I already understood Outdoor Learning as I had worked with children in that context before. However, as I had not been in an infant class for about 6 years, I wanted to learn more about play in this context rather than accept what I was told.

As I was looking through the EIS website one day, I noticed that the EIS awarded grants for action research. I filled out the paperwork and was delighted to learn a few months later that I had been awarded one of these prestigious grants. So, my active research on “The Effects of Play & Outdoor Learning on Social Skills, Mental Health & Literacy Attainment in a P2 Class during a Pandemic” began.

Throughout the research process I felt that I had more agency in the field I was researching. I did not simply accept a model that was already provided. I could research its significance for myself.

Now that I have completed the research and written the paper, I feel more empowered. I have the research to back up what I have seen to be true and I can put interventions into my practice in my school learning environment which I know are proven to work.

My identity as a researcher has also changed through this process. I have learned a lot and with the help of my EIS mentors, I have been able to craft my practice. My confidence as a researcher has transformed and I am often thinking of what active research I would like to do next! I don’t believe that research can ever be finished. There is always another question that needs to be answered.

My research was published on the EIS website. My mentor calls this the ‘Ripple Effect’ because hopefully other practitioners will read it and will learn something that they can put into practice in their own environment.

To widen the Ripple Effect, I was also asked if I would like to present my paper at the CARN Conference 2022 in Dublin. Of course, I said yes! CARN is the International Collaboration Action Research Network and I presented my paper alongside my EIS mentor, Karen, who explained her role as a mentor in the process. In total, there were about 200 delegates who attended this year’s conference, representing 20 countries!

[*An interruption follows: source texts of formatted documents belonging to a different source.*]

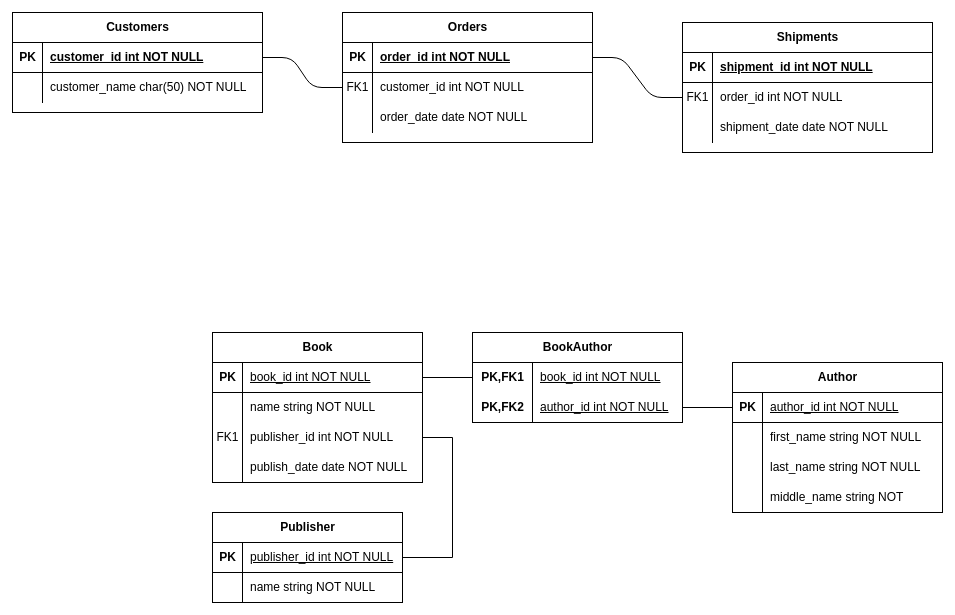
<!DOCTYPE html>
<html lang="en">
<head>
<meta charset="utf-8">
<title>Entity relationship diagram</title>
<style>
:root { --ink: #000; --paper: #fff; }
* { box-sizing: border-box; margin: 0; }
html, body { overflow: hidden; background: var(--paper); }
.diagram {
  position: relative; width: 955px; height: 615px; overflow: hidden;
  background: var(--paper); color: var(--ink);
  font: 12px/29px "Liberation Sans", Arial, sans-serif;
}
.links { position: absolute; inset: 0; fill: none; stroke: var(--ink); stroke-width: 1; }
.entity {
  --key: 30px;
  position: absolute; left: var(--x); top: var(--y); width: var(--w); height: var(--h);
  border: 1px solid var(--ink); background: var(--paper);
}
.entity h2 { height: 30px; border-bottom: 1px solid var(--ink); font: inherit; font-weight: bold; text-align: center; }
.row { display: grid; grid-template-columns: var(--key) 1fr; height: 30px; white-space: nowrap; }
.row dt { height: 30px; border-right: 1px solid var(--ink); text-align: center; }
.row dd { padding-left: 7px; }
.primary dt { font-weight: bold; }
.primary dd { text-decoration: underline; }
.ruled { border-bottom: 1px solid var(--ink); }
.ruled dt { height: 29px; }
.strong dd { font-weight: bold; }

.customers { --x: 12px; --y: 12px; --w: 251px; --h: 101px; }
.orders { --x: 342px; --y: 12px; --w: 251px; --h: 131px; }
.shipments { --x: 682px; --y: 22px; --w: 251px; --h: 131px; }
.book { --x: 212px; --y: 332px; --w: 211px; --h: 151px; }
.book-author { --x: 472px; --y: 332px; --w: 211px; --h: 91px; }
.book-author .row { --key: 60px; }
.author { --x: 732px; --y: 362px; --w: 211px; --h: 151px; }
.publisher { --x: 212px; --y: 512px; --w: 191px; --h: 91px; }
</style>
</head>
<body>
<main class="diagram">
  <svg class="links" width="955" height="615" viewBox="0 0 955 615" aria-hidden="true">
    <path d="M262 57.5H282Q292 57.5 297.5 65.8L306.5 79.2Q312 87.5 322 87.5H343"/>
    <path d="M592 57.5H612Q622 57.5 628 65.5L646 89.5Q652 97.5 662 97.5H683"/>
    <path d="M422 377.5H473"/>
    <path d="M682 407.5H733"/>
    <path d="M422 437.5H452.5V557.5H402"/>
  </svg>

  <section class="entity customers">
    <h2>Customers</h2>
    <dl>
      <div class="row primary ruled strong"><dt>PK</dt><dd>customer_id int NOT NULL</dd></div>
      <div class="row"><dt></dt><dd>customer_name char(50) NOT NULL</dd></div>
    </dl>
  </section>

  <section class="entity orders">
    <h2>Orders</h2>
    <dl>
      <div class="row primary ruled strong"><dt>PK</dt><dd>order_id int NOT NULL</dd></div>
      <div class="row"><dt>FK1</dt><dd>customer_id int NOT NULL</dd></div>
      <div class="row"><dt></dt><dd>order_date date NOT NULL</dd></div>
    </dl>
  </section>

  <section class="entity shipments">
    <h2>Shipments</h2>
    <dl>
      <div class="row primary ruled strong"><dt>PK</dt><dd>shipment_id int NOT NULL</dd></div>
      <div class="row"><dt>FK1</dt><dd>order_id int NOT NULL</dd></div>
      <div class="row"><dt></dt><dd>shipment_date date NOT NULL</dd></div>
    </dl>
  </section>

  <section class="entity book">
    <h2>Book</h2>
    <dl>
      <div class="row primary ruled"><dt>PK</dt><dd>book_id int NOT NULL</dd></div>
      <div class="row"><dt></dt><dd>name string NOT NULL</dd></div>
      <div class="row"><dt>FK1</dt><dd>publisher_id int NOT NULL</dd></div>
      <div class="row"><dt></dt><dd>publish_date date NOT NULL</dd></div>
    </dl>
  </section>

  <section class="entity book-author">
    <h2>BookAuthor</h2>
    <dl>
      <div class="row primary"><dt>PK,FK1</dt><dd>book_id int NOT NULL</dd></div>
      <div class="row primary"><dt>PK,FK2</dt><dd>author_id int NOT NULL</dd></div>
    </dl>
  </section>

  <section class="entity author">
    <h2>Author</h2>
    <dl>
      <div class="row primary ruled"><dt>PK</dt><dd>author_id int NOT NULL</dd></div>
      <div class="row"><dt></dt><dd>first_name string NOT NULL</dd></div>
      <div class="row"><dt></dt><dd>last_name string NOT NULL</dd></div>
      <div class="row"><dt></dt><dd>middle_name string NOT</dd></div>
    </dl>
  </section>

  <section class="entity publisher">
    <h2>Publisher</h2>
    <dl>
      <div class="row primary ruled"><dt>PK</dt><dd>publisher_id int NOT NULL</dd></div>
      <div class="row"><dt></dt><dd>name string NOT NULL</dd></div>
    </dl>
  </section>
</main>
</body>
</html>
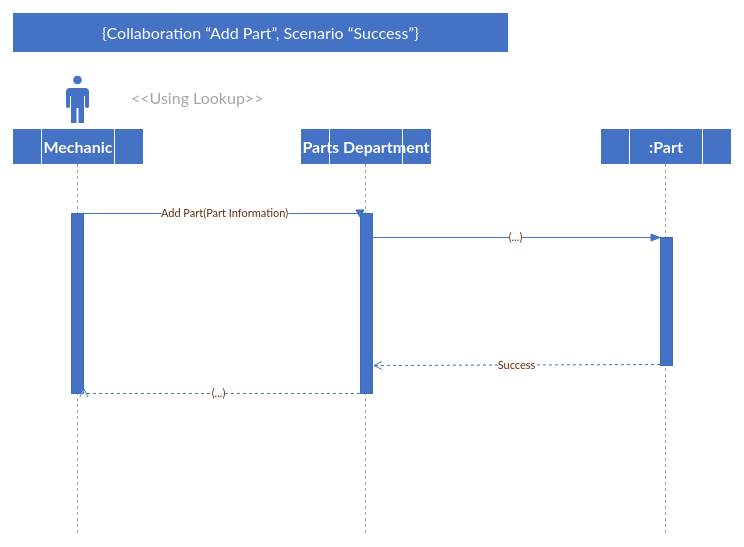
<!DOCTYPE html>
<html lang="en">
<head>
<meta charset="utf-8">
<title>Sequence diagram: Add Part</title>
<style>
:root {
  --blue: #4472c4;
  --blue-edge: #3f6bbb;
  --lifeline: #a0a0a0;
  --note: #a5a5a5;
  --label: #5f2f0c;
  --paper: #fff;
}
* { box-sizing: border-box; margin: 0; }
html, body { width: 744px; height: 547px; overflow: hidden; background: var(--paper); }
.diagram {
  position: relative;
  width: 744px;
  height: 547px;
  font-family: Lato, "Open Sans", sans-serif;
}
.title {
  position: absolute;
  left: 13px; top: 13px;
  width: 495px; height: 39px;
  display: flex; align-items: center; justify-content: center;
  background: var(--blue);
  color: var(--paper);
  font-size: 16px; font-weight: 400;
  white-space: nowrap;
}
.stereotype {
  position: absolute;
  left: 131px; top: 88px;
  color: var(--note);
  font-size: 16px; line-height: 20px;
  white-space: nowrap;
}
.connectors { position: absolute; left: 0; top: 0; }
.participant {
  position: absolute;
  top: 129px;
  width: 130px; height: 35px;
  display: flex; align-items: center; justify-content: center;
  background: var(--blue);
  color: var(--paper);
  font-size: 16px; font-weight: 700;
  white-space: nowrap;
}
.participant::before {
  content: "";
  position: absolute;
  left: 28px; right: 28px; top: 0; bottom: 0;
  border: solid var(--paper);
  border-width: 0 1px;
}
.participant span { position: relative; }
.mechanic { left: 13px; }
.department { left: 301px; }
.part { left: 601px; }
.message {
  position: absolute;
  transform: translate(-50%, -50%);
  background: var(--paper);
  color: var(--label);
  font-size: 11px; line-height: 14px;
  white-space: nowrap;
}
.add-part { left: 224.5px; top: 213px; }
.create { left: 515.5px; top: 237px; }
.success { left: 516.5px; top: 365px; }
.reply { left: 218.5px; top: 393px; }
</style>
</head>
<body>
<main class="diagram">
  <h1 class="title">{Collaboration “Add Part”, Scenario “Success”}</h1>
  <p class="stereotype">&lt;&lt;Using Lookup&gt;&gt;</p>

  <svg class="connectors" width="744" height="547" viewBox="0 0 744 547" aria-hidden="true">
    <g id="actor" fill="var(--blue)">
      <circle cx="77.5" cy="80" r="4.3"/>
      <path d="M70 88H85Q89 88 89 92V107Q87 109 85 107V96H84V123H78.5V108H76.5V123H71V96H70V107Q68 109 66 107V92Q66 88 70 88Z"/>
    </g>
    <g id="lifelines" stroke="var(--lifeline)" stroke-dasharray="3 3">
      <line x1="77.5" y1="164" x2="77.5" y2="534"/>
      <line x1="365.5" y1="164" x2="365.5" y2="534"/>
      <line x1="665.5" y1="164" x2="665.5" y2="534"/>
    </g>
    <g id="activations" fill="var(--blue)" stroke="var(--blue-edge)">
      <rect x="71.5" y="213.5" width="12" height="180"/>
      <rect x="360.5" y="213.5" width="12" height="180"/>
      <rect x="660.5" y="237.5" width="12" height="128"/>
    </g>
    <g id="calls" stroke="var(--blue)" fill="var(--blue)">
      <line x1="84" y1="213.5" x2="360" y2="213.5"/>
      <polygon points="356,210 364,210 360,217" stroke="var(--blue-edge)"/>
      <line x1="373" y1="237.5" x2="652" y2="237.5"/>
      <polygon points="651,234 660,237.5 651,241"/>
    </g>
    <g id="returns" stroke="var(--blue)" fill="none">
      <line x1="660" y1="364.5" x2="374" y2="365.5" stroke-dasharray="3 3"/>
      <path d="M382 361.5L374 365.5L382 369.5"/>
      <line x1="360" y1="393.5" x2="84" y2="393.5" stroke-dasharray="3 3"/>
      <path d="M80 397L84 389L88 397"/>
      <path d="M80 397L83.5 390" stroke="#9db5e0"/>
    </g>
  </svg>

  <div class="participant mechanic"><span>Mechanic</span></div>
  <div class="participant department"><span>Parts Department</span></div>
  <div class="participant part"><span>:Part</span></div>

  <p class="message add-part">Add Part(Part Information)</p>
  <p class="message create">(...)</p>
  <p class="message success">Success</p>
  <p class="message reply">(...)</p>
</main>
</body>
</html>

CARN was great! I was able to attend different workshops and learn from other researchers from different walks of life, including other teachers from across the globe. There were teacher researchers there who presented their findings on Inclusion, Expressive Arts and Foreign Languages as well as researchers who presented on Initial Teacher Education in Portugal and Building Teacher Identity in Cambodian Schools! It is always interesting to hear and collaborate with others but listening to international colleagues gives a different perspective.

Having been to CARN 2022, I have been inspired to continue my action research. My aim now is to have my work published in a peer-reviewed journal and who knows what is next? There has been talk with my mentor about looking into doing a PhD!

Commenting on the conference and their presentation, Professor Karen McArdle said “Julie’s presentation was appreciated because she linked theory and practice so well. Her knowledge and skill as an early career researcher was valued highly at the conference. Questions included whether other trade unions or professional associations would consider an ARG opportunity for their members in other countries. The mentoring model was appreciated by different countries in our audience. The combination of mentoring practice and research practice showed EIS in a favourable light across the 20+ countries represented in Dublin.”

To read Julie’s full research report, and for more information about the Action Research Grants scheme, please visit the EIS website. Action Research Grants are available as a professional learning opportunity annually, and applications for the 2023-24 scheme will open early in 2023.